| Prompt |
Check every line of the entries below for the word "return", then give only the number of lines that have it.

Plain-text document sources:
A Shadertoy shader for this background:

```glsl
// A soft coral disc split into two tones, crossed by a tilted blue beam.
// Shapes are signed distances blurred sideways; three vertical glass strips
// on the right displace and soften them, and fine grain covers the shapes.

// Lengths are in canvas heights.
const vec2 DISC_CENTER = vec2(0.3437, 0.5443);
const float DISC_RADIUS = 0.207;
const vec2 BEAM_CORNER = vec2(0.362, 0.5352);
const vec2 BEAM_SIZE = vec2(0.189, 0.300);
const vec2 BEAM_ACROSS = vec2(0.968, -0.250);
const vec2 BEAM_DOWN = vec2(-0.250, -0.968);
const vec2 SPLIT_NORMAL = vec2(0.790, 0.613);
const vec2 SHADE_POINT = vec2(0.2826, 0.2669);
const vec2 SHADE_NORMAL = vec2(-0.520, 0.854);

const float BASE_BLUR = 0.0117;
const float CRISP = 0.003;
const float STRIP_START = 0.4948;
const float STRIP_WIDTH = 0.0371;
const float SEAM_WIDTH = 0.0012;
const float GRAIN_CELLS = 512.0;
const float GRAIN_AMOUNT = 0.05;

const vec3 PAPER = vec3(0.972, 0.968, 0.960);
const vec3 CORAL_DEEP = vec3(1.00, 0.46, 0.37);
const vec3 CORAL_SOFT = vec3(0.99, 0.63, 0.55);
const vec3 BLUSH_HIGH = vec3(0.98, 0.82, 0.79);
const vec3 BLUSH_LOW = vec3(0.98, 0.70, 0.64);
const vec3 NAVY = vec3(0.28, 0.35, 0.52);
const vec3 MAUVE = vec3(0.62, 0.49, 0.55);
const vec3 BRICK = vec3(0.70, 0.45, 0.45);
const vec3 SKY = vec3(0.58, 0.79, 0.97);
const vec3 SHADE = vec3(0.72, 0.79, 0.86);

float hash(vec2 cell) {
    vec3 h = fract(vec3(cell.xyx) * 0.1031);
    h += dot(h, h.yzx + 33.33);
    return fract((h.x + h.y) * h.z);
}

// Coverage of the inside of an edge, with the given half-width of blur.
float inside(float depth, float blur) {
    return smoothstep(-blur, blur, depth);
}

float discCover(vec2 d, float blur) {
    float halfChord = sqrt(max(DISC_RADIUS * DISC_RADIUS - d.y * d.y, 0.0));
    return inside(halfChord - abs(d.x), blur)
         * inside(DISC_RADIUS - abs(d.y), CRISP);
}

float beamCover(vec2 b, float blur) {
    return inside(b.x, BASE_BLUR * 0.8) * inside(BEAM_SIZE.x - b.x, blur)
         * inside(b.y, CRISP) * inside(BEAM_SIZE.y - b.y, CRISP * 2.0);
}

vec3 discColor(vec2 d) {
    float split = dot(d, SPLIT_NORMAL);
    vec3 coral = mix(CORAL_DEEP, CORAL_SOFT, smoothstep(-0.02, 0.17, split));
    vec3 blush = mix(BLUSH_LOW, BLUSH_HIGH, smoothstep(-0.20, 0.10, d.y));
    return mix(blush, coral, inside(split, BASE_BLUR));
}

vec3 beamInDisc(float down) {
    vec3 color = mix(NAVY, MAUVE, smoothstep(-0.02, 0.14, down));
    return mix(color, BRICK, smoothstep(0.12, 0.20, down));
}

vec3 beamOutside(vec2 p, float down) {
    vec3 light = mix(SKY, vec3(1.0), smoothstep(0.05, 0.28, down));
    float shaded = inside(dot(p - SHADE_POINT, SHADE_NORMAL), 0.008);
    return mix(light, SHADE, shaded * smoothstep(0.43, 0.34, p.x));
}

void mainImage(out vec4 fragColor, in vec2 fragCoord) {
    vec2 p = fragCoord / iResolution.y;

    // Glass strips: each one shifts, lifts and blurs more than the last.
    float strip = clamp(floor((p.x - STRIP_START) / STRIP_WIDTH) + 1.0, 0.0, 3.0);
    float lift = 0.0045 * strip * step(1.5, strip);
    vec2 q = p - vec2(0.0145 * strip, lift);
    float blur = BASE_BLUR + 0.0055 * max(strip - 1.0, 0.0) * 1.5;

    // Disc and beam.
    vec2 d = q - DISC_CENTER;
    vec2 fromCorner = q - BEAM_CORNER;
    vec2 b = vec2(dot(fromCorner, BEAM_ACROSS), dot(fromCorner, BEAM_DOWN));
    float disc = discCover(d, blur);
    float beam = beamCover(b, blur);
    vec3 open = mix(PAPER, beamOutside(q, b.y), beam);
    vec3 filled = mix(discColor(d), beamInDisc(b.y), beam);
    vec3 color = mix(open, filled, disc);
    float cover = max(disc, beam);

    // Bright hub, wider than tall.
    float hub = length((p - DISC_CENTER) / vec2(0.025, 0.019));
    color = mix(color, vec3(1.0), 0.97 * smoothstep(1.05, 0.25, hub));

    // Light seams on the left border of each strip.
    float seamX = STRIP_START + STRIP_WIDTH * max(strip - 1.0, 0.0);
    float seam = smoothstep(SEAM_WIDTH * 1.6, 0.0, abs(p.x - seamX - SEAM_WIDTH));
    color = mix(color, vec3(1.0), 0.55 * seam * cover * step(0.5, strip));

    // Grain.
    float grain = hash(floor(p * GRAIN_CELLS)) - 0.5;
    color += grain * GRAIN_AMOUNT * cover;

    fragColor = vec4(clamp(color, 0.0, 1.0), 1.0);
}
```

| Reply |
7